[Data extracted from a collection]
%%
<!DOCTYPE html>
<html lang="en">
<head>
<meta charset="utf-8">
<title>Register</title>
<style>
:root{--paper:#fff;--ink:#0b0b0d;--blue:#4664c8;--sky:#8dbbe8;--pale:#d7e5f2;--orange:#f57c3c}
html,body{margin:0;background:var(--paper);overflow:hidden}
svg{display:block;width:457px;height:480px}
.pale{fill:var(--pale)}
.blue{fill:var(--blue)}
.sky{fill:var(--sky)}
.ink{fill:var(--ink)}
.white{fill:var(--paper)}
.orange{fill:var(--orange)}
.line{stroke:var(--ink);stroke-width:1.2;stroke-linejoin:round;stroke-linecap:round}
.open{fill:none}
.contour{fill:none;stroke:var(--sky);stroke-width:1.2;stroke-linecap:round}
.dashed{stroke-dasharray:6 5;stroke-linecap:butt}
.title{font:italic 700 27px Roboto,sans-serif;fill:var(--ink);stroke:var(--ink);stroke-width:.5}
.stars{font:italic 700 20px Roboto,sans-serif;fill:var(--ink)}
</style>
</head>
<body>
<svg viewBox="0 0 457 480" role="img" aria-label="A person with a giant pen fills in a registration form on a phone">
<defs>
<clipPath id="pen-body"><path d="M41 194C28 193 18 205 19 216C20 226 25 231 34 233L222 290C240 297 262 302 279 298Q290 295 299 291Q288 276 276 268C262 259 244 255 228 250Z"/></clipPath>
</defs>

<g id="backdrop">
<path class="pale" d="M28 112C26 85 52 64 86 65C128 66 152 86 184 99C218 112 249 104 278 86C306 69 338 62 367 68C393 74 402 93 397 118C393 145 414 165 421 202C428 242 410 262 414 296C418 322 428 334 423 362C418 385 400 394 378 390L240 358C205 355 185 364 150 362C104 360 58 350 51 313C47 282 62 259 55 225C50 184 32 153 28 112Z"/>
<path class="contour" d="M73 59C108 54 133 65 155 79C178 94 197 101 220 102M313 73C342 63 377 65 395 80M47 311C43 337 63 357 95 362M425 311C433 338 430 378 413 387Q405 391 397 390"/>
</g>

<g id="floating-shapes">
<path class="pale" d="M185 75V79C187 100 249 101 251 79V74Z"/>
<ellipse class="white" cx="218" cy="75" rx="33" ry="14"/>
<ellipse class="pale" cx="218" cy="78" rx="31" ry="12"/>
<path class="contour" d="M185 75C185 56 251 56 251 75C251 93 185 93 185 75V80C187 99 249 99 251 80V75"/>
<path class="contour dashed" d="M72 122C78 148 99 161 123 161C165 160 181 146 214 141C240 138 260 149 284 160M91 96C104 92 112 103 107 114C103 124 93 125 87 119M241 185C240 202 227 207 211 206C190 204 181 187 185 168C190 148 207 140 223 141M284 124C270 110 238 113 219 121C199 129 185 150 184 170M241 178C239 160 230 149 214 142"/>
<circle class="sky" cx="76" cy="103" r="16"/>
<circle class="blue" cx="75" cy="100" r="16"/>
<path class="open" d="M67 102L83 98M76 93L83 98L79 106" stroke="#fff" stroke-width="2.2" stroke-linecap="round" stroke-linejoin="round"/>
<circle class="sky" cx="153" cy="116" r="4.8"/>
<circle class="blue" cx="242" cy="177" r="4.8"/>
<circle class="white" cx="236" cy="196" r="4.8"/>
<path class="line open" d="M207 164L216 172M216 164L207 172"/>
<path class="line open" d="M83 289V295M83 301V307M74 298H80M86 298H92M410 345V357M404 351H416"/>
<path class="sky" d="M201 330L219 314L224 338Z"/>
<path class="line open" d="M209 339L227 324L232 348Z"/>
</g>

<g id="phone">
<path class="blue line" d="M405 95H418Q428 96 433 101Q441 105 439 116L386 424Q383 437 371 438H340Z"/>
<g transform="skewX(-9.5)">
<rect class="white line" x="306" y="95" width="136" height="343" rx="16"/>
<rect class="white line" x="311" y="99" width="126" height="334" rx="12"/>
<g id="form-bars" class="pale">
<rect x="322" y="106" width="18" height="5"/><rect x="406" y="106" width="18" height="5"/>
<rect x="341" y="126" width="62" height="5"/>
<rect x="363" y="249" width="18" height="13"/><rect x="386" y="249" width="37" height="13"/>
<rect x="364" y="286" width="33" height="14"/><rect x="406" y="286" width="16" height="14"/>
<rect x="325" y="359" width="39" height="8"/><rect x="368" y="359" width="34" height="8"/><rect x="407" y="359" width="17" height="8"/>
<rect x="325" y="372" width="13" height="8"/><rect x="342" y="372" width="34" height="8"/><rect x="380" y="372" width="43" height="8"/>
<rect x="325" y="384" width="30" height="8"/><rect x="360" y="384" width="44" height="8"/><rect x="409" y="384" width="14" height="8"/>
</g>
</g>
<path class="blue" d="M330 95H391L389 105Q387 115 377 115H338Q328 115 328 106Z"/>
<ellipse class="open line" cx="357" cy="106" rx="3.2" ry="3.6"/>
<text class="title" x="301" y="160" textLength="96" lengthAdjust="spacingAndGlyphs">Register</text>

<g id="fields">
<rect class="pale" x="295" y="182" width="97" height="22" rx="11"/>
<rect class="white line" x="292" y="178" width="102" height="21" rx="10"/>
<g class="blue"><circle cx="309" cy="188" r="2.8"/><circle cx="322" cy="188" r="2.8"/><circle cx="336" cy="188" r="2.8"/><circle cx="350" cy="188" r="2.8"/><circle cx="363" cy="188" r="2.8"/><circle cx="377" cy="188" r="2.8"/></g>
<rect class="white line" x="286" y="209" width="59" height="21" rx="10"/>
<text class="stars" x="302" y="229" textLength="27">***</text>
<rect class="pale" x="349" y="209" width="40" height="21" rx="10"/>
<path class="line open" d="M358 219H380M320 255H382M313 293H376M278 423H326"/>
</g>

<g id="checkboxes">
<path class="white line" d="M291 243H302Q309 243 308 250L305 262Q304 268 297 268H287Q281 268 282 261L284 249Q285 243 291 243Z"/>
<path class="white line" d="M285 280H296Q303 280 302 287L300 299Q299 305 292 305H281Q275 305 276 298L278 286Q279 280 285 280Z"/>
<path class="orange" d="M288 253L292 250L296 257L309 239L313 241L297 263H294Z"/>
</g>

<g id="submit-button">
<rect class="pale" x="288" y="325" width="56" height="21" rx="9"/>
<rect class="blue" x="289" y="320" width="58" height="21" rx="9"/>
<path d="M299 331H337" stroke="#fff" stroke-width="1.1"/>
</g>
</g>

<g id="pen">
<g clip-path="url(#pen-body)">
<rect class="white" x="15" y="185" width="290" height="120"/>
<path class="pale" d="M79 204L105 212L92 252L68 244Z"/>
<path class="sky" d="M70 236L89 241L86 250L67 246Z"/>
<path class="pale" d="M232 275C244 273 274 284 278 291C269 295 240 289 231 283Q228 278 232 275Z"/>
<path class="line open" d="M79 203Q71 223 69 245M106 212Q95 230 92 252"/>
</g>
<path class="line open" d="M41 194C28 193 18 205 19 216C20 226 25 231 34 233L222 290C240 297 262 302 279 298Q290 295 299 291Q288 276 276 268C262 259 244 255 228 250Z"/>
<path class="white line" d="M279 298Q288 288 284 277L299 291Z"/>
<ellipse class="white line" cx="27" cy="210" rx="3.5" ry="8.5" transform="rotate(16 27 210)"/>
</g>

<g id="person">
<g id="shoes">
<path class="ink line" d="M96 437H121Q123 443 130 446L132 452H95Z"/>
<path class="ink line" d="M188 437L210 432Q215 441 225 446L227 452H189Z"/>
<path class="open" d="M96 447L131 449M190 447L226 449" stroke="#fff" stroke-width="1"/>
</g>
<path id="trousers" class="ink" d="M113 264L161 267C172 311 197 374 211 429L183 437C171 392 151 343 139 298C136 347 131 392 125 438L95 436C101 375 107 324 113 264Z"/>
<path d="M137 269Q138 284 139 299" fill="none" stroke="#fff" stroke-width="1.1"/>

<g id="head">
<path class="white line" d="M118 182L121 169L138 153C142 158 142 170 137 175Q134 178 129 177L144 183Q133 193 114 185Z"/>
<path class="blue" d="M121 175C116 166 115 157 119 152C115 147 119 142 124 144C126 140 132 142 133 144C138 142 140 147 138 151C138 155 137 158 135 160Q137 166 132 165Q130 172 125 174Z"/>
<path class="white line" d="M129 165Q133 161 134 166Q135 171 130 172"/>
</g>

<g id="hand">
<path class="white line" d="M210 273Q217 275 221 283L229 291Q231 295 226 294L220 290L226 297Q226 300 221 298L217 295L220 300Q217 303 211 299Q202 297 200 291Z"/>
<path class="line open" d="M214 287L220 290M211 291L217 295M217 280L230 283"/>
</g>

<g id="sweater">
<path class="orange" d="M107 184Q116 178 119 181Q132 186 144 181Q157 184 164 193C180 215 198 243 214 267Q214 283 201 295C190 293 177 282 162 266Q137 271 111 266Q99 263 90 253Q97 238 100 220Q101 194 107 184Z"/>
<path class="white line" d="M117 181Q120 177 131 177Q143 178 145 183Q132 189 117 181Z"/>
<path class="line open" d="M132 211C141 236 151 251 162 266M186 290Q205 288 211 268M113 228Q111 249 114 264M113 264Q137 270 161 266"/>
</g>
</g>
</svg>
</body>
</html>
%%
> _EXERCISE GOAL_
For each line above that holds the string "textLength", provide a copy of that line.

> _TASK OUTPUT_
<text class="title" x="301" y="160" textLength="96" lengthAdjust="spacingAndGlyphs">Register</text>
<text class="stars" x="302" y="229" textLength="27">***</text>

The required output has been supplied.